Upon startup, the server collects from all configured packages the -proc.tcl files and builds from these files a so-called blueprint (consider this as a single large file containing all the definitions). Aolserver uses threads for various purposes. For the handling of incoming HTTP requests, the "connection threads" (sometimes called "request threads") are used.
When a connection thread starts up, its interpreter is initialized with the blueprint. Therefore, every request has all procs/objects/global variables of the configured packages available without any loading.
Aolserver handles a pool of connection threads, every
connection thread serves typically several http requests (the number is configurable in the config file). After a connection thread has processed the configured number of requests (or an idle timeout) it shuts down. New connection threads are created upon needs.
After every request, the connection thread performs a cleanup that deletes e.g. the global variables (the variables in the namespace "::" of the tcl interpreter of the connection thread).
Connection threads are an important part of the picture, but there is much more infrastructure available: In addition to the connection threads, there are driver and spooler threads (naviserver), there are threads for scheduled procs, it is possible to define job-queues, one can define persistent threads, etc., there are options for lazy-loading, etc.

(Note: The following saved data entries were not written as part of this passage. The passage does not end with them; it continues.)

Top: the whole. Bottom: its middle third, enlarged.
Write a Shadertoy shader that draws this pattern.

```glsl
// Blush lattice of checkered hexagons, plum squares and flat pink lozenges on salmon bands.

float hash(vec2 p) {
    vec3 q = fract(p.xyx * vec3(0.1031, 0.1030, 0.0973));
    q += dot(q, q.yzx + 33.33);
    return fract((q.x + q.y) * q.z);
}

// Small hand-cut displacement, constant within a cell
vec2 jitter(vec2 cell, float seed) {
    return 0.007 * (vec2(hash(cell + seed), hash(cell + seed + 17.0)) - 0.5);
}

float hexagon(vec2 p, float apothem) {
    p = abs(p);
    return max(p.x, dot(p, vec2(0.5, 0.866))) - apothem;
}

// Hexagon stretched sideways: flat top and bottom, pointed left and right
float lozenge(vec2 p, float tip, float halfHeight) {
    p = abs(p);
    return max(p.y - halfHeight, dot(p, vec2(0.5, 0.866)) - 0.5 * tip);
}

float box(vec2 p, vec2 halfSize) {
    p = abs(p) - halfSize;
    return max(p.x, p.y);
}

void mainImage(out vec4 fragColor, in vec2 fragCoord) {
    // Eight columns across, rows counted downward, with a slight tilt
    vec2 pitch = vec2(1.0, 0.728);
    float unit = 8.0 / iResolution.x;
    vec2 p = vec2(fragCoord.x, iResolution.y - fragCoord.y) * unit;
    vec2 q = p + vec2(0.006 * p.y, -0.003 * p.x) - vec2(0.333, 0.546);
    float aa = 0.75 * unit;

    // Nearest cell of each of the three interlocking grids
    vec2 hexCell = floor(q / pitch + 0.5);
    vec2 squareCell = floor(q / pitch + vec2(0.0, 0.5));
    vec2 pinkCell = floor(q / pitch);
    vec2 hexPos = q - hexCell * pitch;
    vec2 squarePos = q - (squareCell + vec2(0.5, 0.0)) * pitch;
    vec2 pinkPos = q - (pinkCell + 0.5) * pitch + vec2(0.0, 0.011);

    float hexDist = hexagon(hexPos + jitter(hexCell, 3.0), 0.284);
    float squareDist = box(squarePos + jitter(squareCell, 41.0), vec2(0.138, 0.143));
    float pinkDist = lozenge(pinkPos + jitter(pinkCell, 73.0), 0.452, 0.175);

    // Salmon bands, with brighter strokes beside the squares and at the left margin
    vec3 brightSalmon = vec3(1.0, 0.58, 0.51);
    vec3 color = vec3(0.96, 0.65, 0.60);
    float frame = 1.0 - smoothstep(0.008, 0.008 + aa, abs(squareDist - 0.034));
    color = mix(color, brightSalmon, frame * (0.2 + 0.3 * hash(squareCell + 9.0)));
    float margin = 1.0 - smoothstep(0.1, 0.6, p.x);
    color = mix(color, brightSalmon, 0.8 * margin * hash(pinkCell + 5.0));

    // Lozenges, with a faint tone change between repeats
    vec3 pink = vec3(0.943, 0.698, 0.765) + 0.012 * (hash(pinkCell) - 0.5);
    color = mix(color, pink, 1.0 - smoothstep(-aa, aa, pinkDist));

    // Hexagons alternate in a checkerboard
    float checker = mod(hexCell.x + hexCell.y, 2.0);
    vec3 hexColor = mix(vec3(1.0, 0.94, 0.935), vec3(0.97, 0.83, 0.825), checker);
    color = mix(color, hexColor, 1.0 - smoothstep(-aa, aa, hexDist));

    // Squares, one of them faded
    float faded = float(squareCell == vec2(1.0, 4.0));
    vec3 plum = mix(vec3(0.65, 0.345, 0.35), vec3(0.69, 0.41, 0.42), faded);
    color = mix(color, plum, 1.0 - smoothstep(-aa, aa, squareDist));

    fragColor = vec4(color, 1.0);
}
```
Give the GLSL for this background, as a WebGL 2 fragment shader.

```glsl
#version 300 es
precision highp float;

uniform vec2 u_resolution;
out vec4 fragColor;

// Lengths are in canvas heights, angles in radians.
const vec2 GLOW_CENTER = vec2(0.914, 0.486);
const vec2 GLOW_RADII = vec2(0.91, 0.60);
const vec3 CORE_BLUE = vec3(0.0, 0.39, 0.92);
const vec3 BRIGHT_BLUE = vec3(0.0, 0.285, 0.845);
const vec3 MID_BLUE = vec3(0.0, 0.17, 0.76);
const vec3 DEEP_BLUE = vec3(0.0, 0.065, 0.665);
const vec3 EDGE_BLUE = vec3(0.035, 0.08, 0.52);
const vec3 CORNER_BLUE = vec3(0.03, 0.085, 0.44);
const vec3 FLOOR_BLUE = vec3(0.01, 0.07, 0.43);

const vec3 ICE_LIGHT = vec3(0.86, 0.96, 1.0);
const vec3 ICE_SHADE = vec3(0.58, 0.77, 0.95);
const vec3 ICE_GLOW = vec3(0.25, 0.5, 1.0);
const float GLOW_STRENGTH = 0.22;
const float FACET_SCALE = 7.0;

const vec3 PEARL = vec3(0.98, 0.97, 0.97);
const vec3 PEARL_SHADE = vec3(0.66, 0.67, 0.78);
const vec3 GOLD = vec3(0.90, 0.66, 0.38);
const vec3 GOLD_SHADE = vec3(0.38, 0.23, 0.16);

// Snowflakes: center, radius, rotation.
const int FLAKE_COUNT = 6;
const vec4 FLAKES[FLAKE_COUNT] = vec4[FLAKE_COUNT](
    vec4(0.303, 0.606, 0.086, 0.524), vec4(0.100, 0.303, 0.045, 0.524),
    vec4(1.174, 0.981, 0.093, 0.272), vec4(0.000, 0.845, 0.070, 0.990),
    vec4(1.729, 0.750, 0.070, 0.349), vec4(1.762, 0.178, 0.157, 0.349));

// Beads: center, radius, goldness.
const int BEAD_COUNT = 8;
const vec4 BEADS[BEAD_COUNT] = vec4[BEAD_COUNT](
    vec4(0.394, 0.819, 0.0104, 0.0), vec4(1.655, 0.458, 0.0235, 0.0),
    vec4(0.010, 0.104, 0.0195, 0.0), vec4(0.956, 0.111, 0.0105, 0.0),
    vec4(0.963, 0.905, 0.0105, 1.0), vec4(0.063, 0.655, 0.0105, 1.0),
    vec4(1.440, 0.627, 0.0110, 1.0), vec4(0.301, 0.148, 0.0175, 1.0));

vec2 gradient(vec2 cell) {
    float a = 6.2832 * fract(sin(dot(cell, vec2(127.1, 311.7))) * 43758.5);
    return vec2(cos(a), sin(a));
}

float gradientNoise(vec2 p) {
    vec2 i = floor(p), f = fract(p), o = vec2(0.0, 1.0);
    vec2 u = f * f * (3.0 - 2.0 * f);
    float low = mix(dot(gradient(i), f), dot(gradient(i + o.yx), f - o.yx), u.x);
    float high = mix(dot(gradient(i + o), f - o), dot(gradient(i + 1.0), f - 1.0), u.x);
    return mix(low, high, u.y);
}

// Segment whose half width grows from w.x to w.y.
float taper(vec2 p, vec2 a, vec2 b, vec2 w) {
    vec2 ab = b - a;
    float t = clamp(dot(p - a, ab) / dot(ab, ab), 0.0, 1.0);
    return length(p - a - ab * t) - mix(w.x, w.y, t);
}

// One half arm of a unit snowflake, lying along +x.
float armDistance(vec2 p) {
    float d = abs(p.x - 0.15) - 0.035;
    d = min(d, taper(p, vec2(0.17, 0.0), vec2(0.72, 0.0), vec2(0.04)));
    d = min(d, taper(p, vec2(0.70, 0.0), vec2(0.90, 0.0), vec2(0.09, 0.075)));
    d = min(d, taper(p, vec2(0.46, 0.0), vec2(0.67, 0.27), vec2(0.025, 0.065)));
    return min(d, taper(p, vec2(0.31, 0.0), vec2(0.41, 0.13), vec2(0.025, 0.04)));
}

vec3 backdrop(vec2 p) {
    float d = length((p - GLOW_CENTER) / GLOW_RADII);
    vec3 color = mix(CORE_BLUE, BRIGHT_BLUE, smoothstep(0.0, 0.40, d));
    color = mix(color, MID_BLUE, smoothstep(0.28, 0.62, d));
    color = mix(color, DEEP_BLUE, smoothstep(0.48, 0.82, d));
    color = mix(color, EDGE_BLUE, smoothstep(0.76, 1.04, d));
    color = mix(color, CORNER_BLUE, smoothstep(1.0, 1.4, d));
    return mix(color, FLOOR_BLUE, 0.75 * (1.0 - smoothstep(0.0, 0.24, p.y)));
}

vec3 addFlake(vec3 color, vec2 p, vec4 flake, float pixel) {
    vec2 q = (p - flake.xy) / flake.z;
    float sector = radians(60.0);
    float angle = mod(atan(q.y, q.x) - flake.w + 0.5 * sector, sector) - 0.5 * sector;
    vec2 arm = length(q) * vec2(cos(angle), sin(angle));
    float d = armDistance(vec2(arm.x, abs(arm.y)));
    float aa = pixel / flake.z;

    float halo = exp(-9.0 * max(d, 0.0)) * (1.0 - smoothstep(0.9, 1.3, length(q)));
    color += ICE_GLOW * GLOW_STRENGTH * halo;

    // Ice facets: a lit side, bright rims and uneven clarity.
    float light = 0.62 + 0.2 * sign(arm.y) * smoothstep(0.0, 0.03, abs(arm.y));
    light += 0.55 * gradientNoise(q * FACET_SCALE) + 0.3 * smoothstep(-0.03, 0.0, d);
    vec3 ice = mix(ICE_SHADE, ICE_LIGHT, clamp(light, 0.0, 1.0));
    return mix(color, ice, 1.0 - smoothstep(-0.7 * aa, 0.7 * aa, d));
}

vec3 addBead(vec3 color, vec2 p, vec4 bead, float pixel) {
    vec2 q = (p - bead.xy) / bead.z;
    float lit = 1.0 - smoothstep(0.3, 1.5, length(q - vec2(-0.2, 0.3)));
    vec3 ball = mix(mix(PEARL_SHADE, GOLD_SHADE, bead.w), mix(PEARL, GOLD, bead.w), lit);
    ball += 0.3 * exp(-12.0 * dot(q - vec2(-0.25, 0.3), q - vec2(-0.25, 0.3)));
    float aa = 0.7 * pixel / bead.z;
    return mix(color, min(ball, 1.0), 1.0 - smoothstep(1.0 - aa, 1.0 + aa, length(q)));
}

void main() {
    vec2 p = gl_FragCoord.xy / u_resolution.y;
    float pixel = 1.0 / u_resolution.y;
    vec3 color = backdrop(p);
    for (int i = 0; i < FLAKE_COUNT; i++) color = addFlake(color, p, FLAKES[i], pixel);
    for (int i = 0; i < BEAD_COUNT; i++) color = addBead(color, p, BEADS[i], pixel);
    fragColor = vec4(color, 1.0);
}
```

From your terminology, "global global" refers to the blueprint, and "local global" refers to the interpreter of the connection threads.
Hope this helps to understand the basic model.